** TASK TO COMPLETE **
Scan the entries that follow for the word "flame", then report every line in which it appears.

Records drawn from a dataset:
◇ ◇ ◇ ◇

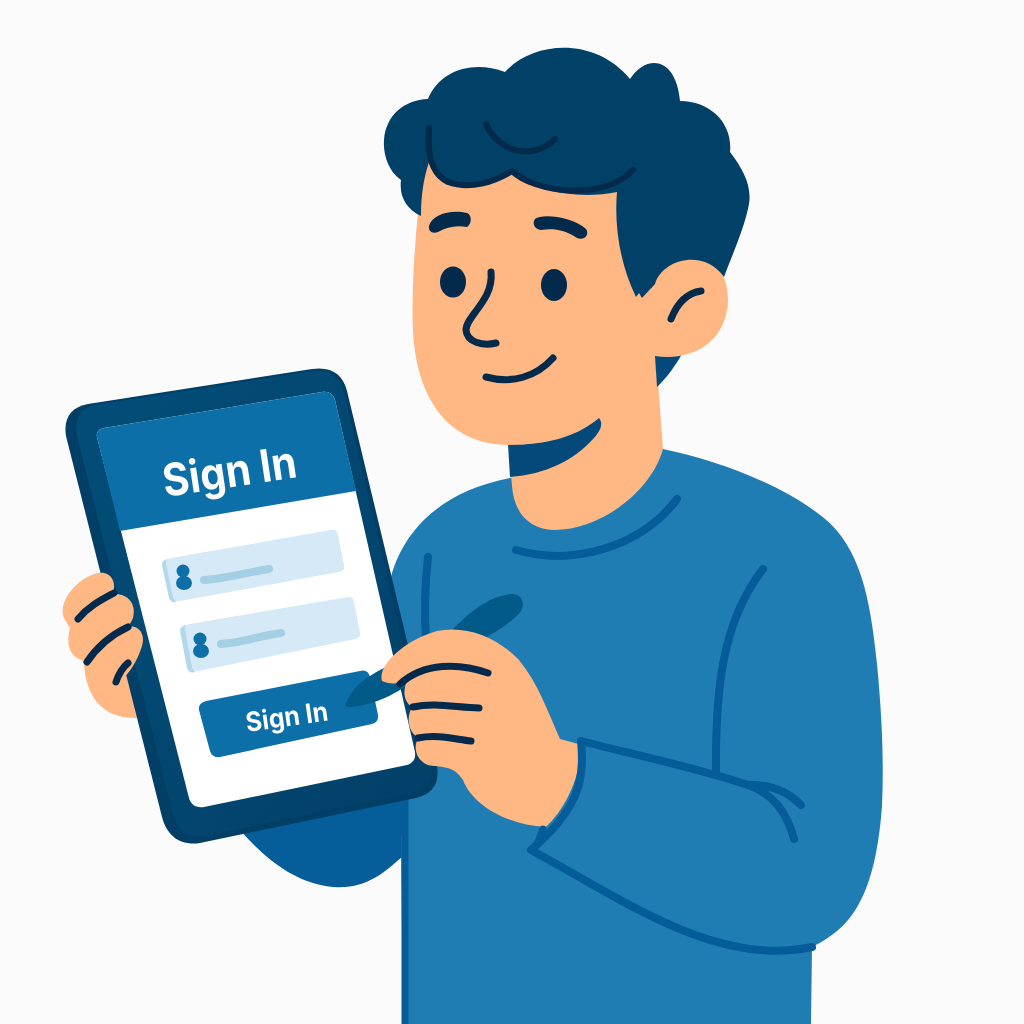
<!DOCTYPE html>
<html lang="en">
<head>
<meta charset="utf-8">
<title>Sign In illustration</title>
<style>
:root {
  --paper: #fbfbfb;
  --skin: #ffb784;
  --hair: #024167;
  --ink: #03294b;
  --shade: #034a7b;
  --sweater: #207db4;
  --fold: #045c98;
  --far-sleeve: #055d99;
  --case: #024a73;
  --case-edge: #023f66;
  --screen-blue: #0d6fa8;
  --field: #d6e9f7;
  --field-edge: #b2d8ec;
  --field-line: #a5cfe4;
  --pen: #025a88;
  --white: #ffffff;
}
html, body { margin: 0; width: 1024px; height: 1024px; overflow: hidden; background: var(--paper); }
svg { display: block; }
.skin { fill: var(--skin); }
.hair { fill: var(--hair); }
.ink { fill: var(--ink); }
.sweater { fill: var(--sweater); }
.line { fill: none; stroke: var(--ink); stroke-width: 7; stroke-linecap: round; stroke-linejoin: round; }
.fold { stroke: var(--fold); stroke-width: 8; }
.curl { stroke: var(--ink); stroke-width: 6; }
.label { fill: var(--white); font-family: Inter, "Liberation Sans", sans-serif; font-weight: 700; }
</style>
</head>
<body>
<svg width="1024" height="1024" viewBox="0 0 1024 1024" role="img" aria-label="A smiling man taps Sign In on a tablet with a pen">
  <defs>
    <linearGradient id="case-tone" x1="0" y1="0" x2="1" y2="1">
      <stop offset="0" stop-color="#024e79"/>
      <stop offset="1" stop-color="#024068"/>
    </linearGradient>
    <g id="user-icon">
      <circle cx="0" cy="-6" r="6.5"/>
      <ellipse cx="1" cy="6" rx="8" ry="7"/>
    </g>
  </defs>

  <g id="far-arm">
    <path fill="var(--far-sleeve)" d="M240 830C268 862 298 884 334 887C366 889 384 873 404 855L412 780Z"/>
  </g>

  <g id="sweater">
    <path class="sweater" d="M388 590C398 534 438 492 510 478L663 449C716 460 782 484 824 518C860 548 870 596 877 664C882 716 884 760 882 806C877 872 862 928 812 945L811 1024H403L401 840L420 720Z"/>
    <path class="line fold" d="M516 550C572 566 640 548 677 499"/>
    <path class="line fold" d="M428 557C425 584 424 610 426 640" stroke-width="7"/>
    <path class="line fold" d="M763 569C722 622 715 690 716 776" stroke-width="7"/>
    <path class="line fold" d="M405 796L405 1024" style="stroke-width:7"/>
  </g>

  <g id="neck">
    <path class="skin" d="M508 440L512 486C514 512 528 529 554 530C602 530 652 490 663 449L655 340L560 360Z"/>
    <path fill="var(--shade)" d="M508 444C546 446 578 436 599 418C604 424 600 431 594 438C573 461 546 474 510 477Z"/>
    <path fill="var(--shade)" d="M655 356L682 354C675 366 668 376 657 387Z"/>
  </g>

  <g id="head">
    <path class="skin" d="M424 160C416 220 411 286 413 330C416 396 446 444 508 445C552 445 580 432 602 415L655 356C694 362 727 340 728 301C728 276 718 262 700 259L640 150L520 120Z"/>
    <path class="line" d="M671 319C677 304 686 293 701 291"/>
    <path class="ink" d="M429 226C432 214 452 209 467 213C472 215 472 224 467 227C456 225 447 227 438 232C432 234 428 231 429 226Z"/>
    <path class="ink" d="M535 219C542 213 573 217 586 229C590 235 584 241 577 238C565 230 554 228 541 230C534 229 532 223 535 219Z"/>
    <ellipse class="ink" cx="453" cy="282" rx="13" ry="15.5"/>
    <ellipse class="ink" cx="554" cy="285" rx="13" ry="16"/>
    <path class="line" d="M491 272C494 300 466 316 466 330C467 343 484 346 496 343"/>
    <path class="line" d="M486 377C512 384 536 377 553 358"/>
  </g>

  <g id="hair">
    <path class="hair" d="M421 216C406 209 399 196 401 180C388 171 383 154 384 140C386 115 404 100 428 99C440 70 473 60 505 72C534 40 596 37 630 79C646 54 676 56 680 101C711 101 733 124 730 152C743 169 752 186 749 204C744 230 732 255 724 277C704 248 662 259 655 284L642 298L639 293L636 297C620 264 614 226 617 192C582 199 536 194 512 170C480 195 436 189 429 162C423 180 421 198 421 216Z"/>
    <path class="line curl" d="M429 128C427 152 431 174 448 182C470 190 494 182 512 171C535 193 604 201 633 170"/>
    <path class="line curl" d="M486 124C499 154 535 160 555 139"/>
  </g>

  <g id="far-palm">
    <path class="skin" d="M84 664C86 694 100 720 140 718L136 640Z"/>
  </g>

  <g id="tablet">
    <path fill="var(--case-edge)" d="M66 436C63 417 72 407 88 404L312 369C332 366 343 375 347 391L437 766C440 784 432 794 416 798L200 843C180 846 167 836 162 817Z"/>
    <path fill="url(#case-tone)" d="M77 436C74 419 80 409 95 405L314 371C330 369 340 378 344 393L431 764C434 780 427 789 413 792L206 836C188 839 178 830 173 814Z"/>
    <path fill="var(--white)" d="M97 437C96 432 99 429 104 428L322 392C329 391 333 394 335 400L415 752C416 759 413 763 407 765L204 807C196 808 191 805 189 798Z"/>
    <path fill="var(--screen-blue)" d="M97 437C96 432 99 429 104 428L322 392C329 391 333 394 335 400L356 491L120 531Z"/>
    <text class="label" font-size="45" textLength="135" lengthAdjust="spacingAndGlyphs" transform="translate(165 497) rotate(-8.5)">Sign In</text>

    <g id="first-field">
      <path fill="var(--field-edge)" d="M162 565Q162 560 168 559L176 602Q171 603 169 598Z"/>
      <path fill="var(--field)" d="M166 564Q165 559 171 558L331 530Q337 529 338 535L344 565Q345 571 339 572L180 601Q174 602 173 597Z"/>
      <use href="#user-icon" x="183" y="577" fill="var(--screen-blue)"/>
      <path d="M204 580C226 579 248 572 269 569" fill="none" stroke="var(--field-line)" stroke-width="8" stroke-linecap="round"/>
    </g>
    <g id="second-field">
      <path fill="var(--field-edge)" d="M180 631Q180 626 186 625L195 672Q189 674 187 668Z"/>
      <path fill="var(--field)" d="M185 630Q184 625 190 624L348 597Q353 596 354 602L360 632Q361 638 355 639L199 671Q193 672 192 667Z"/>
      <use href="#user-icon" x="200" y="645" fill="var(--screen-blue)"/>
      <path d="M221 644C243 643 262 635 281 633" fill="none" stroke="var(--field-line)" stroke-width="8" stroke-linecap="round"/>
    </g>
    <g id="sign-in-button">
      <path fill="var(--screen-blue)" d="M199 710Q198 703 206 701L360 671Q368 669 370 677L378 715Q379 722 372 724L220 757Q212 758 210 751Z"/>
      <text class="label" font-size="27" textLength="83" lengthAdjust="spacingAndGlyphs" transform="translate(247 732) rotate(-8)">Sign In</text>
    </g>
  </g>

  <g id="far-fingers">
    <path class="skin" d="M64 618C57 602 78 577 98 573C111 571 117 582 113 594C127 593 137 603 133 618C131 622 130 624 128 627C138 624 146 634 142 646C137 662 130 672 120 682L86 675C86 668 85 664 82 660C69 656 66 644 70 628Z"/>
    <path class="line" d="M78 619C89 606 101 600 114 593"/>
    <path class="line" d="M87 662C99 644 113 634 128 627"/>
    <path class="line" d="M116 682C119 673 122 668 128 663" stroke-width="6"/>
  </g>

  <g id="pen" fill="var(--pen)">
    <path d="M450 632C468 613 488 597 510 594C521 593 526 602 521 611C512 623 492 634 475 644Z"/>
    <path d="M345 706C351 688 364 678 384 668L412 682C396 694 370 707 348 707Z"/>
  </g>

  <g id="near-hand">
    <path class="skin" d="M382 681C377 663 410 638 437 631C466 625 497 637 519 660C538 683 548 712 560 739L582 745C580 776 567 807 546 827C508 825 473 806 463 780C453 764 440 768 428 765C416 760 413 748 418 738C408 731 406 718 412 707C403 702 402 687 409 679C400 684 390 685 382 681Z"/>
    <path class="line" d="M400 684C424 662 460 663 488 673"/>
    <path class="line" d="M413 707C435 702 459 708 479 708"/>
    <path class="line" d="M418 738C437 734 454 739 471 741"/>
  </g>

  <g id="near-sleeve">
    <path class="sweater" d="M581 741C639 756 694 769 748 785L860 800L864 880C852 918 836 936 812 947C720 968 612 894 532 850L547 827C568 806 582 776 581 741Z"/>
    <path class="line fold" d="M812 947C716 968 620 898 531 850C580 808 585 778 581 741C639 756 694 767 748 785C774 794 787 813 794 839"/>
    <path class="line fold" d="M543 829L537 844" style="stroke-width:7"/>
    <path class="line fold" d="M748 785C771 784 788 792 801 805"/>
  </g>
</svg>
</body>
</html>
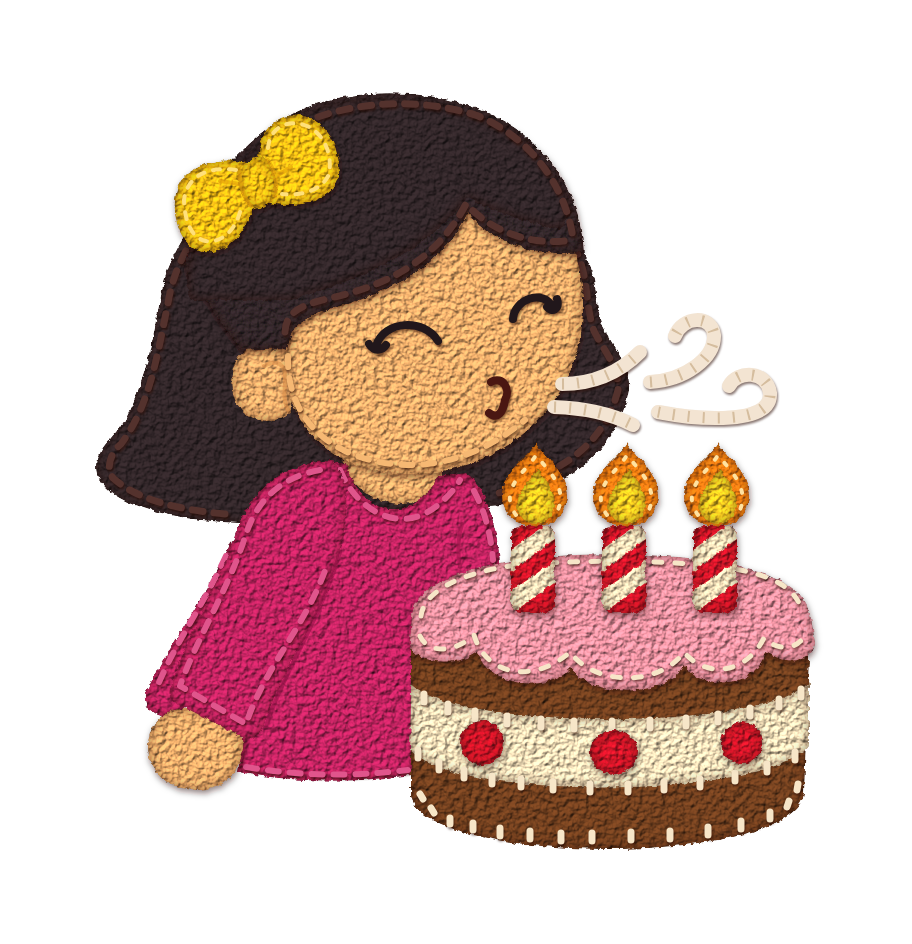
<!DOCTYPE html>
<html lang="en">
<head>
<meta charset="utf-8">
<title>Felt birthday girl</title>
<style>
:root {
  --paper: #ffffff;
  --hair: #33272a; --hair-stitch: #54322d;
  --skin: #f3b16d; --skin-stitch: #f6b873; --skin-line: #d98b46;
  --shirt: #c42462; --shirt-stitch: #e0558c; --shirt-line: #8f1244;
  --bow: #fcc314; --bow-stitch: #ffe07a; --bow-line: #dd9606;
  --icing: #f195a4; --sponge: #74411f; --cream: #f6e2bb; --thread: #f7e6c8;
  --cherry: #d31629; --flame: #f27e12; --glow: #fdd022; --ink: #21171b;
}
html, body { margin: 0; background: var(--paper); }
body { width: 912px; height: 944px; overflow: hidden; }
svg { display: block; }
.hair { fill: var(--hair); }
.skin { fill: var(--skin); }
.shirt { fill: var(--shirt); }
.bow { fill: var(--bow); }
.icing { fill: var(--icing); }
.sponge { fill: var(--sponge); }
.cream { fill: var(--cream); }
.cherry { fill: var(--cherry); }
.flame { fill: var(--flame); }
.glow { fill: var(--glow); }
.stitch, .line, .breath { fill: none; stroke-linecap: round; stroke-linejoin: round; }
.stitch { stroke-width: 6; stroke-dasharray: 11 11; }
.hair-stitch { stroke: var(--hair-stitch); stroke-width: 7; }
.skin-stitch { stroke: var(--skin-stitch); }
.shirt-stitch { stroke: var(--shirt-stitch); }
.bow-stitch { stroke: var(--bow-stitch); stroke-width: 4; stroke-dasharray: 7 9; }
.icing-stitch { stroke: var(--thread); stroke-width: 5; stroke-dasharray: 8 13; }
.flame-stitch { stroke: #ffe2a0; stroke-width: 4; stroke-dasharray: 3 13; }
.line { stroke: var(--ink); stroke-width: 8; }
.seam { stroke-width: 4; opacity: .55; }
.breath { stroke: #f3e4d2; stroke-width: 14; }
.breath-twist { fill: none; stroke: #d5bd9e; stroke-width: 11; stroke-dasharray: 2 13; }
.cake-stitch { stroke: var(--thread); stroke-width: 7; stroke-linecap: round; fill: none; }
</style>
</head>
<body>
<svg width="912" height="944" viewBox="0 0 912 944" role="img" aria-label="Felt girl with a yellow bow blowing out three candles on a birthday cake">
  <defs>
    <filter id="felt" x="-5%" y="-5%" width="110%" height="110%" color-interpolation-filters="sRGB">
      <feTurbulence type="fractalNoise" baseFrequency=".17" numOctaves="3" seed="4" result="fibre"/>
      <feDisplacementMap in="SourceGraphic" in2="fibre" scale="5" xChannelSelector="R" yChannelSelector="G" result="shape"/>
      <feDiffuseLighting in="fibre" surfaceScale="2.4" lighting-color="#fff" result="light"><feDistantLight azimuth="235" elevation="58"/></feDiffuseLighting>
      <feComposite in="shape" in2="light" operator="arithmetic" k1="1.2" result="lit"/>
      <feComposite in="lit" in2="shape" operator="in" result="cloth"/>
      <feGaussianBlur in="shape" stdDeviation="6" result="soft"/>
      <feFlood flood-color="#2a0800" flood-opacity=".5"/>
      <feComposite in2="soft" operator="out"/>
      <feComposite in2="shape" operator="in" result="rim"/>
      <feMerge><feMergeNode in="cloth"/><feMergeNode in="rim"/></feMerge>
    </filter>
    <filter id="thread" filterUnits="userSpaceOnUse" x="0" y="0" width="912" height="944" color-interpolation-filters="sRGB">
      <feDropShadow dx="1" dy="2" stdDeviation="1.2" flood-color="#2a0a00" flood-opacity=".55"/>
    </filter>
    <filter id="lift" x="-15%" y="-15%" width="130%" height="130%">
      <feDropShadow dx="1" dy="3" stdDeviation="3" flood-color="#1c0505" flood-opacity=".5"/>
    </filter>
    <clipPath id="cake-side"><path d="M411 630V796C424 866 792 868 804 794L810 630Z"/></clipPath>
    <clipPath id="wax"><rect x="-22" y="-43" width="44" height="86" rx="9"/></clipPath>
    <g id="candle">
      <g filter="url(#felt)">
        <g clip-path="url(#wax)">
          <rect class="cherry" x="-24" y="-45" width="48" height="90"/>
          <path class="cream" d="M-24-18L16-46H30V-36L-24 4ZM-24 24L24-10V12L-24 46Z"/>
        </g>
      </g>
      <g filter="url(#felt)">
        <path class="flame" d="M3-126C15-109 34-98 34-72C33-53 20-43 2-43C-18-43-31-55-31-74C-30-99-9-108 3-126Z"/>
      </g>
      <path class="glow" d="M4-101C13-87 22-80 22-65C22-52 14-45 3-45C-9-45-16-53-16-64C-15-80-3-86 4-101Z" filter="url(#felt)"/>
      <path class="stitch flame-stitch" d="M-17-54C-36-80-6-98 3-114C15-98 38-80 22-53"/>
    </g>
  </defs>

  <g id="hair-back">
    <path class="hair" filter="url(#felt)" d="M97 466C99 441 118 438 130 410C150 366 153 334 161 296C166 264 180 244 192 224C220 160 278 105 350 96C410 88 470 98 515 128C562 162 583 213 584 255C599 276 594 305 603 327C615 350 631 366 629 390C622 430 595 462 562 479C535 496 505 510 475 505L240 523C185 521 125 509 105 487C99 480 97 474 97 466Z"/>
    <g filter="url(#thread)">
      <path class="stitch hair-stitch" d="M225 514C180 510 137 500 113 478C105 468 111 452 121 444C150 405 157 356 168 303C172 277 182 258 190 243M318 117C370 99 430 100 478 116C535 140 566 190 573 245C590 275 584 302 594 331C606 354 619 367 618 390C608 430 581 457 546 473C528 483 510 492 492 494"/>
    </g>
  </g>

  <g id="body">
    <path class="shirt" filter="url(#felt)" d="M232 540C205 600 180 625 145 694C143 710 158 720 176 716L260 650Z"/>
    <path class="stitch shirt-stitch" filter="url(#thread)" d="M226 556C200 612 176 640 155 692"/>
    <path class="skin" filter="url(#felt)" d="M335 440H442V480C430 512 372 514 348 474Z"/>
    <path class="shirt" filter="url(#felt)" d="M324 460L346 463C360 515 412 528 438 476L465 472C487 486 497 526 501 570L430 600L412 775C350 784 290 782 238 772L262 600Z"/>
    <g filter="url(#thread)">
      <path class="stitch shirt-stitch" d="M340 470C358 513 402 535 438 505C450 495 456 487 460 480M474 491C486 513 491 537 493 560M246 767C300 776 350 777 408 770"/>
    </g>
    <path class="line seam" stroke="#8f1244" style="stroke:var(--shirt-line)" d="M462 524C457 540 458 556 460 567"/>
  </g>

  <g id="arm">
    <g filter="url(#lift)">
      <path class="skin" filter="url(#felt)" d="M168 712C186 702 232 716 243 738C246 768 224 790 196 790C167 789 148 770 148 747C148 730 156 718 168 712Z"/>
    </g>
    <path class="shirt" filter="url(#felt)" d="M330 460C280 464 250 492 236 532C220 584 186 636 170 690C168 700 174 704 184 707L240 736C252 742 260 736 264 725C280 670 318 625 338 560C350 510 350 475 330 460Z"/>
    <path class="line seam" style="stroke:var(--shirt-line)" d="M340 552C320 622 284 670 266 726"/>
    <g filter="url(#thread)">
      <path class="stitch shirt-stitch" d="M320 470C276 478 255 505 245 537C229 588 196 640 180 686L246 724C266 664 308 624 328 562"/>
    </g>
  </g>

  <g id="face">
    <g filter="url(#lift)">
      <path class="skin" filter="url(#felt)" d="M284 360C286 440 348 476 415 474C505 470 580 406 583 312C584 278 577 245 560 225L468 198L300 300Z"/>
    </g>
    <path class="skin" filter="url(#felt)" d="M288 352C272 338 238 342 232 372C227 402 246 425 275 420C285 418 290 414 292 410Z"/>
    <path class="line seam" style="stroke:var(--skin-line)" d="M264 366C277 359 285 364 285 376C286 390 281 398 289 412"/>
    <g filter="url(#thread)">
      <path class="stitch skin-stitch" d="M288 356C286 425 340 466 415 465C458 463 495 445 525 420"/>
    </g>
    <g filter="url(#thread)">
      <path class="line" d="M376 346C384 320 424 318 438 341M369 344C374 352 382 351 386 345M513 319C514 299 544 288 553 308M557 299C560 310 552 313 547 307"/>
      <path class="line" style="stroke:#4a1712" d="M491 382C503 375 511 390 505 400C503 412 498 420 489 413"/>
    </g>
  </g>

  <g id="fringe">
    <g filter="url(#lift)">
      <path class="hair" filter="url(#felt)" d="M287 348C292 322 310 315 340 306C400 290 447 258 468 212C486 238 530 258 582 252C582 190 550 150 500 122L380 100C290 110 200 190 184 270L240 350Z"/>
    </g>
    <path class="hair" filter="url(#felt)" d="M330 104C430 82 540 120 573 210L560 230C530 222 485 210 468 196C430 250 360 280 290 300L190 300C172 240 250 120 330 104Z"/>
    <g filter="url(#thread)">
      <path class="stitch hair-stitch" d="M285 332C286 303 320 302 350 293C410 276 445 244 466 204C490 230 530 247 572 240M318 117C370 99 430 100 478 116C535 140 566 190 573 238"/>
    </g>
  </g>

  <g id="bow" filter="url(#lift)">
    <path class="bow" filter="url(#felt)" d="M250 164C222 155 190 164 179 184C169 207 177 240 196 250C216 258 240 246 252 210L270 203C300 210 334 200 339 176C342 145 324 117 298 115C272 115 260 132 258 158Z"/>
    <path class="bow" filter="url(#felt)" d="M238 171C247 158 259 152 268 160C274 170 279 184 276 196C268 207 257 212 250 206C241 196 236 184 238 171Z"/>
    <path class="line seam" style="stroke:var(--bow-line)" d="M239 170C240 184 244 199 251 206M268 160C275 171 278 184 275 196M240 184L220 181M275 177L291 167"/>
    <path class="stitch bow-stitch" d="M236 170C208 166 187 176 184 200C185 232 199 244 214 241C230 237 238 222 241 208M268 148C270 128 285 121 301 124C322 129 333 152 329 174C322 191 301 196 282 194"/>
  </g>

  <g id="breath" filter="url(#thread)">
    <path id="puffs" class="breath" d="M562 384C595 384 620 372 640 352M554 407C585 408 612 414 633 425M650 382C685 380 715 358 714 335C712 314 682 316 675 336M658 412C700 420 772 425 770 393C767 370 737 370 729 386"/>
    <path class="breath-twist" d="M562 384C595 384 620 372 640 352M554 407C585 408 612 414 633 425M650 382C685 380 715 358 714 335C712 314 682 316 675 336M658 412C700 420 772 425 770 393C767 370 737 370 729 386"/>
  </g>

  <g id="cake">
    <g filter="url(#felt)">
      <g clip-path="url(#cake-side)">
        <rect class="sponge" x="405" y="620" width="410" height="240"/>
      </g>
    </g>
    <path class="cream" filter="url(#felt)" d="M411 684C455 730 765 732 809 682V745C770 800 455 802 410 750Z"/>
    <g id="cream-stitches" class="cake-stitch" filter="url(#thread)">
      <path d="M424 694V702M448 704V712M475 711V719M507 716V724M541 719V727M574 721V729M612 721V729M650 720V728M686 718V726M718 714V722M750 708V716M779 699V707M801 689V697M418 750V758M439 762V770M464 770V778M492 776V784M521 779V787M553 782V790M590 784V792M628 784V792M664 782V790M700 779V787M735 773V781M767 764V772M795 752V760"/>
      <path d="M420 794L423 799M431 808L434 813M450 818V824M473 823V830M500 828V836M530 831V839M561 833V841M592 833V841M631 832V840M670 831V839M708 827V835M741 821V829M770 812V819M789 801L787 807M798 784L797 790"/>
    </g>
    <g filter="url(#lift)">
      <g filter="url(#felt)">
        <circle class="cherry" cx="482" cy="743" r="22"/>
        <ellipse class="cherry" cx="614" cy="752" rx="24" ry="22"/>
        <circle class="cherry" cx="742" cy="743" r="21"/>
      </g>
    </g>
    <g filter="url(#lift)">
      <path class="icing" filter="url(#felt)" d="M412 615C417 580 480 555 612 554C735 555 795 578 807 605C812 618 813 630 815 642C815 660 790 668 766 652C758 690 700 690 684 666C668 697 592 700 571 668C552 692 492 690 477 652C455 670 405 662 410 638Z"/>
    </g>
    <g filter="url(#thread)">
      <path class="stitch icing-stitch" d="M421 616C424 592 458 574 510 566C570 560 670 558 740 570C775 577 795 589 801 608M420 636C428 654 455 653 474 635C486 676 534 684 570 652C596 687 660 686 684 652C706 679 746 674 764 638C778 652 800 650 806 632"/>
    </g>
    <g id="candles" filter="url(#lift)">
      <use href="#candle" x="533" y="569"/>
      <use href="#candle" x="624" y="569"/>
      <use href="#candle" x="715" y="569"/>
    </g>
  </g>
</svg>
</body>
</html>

◇ ◇ ◇ ◇

** REPLY **
  --cherry: #d31629; --flame: #f27e12; --glow: #fdd022; --ink: #21171b;
.flame { fill: var(--flame); }
.flame-stitch { stroke: #ffe2a0; stroke-width: 4; stroke-dasharray: 3 13; }
        <path class="flame" d="M3-126C15-109 34-98 34-72C33-53 20-43 2-43C-18-43-31-55-31-74C-30-99-9-108 3-126Z"/>
      <path class="stitch flame-stitch" d="M-17-54C-36-80-6-98 3-114C15-98 38-80 22-53"/>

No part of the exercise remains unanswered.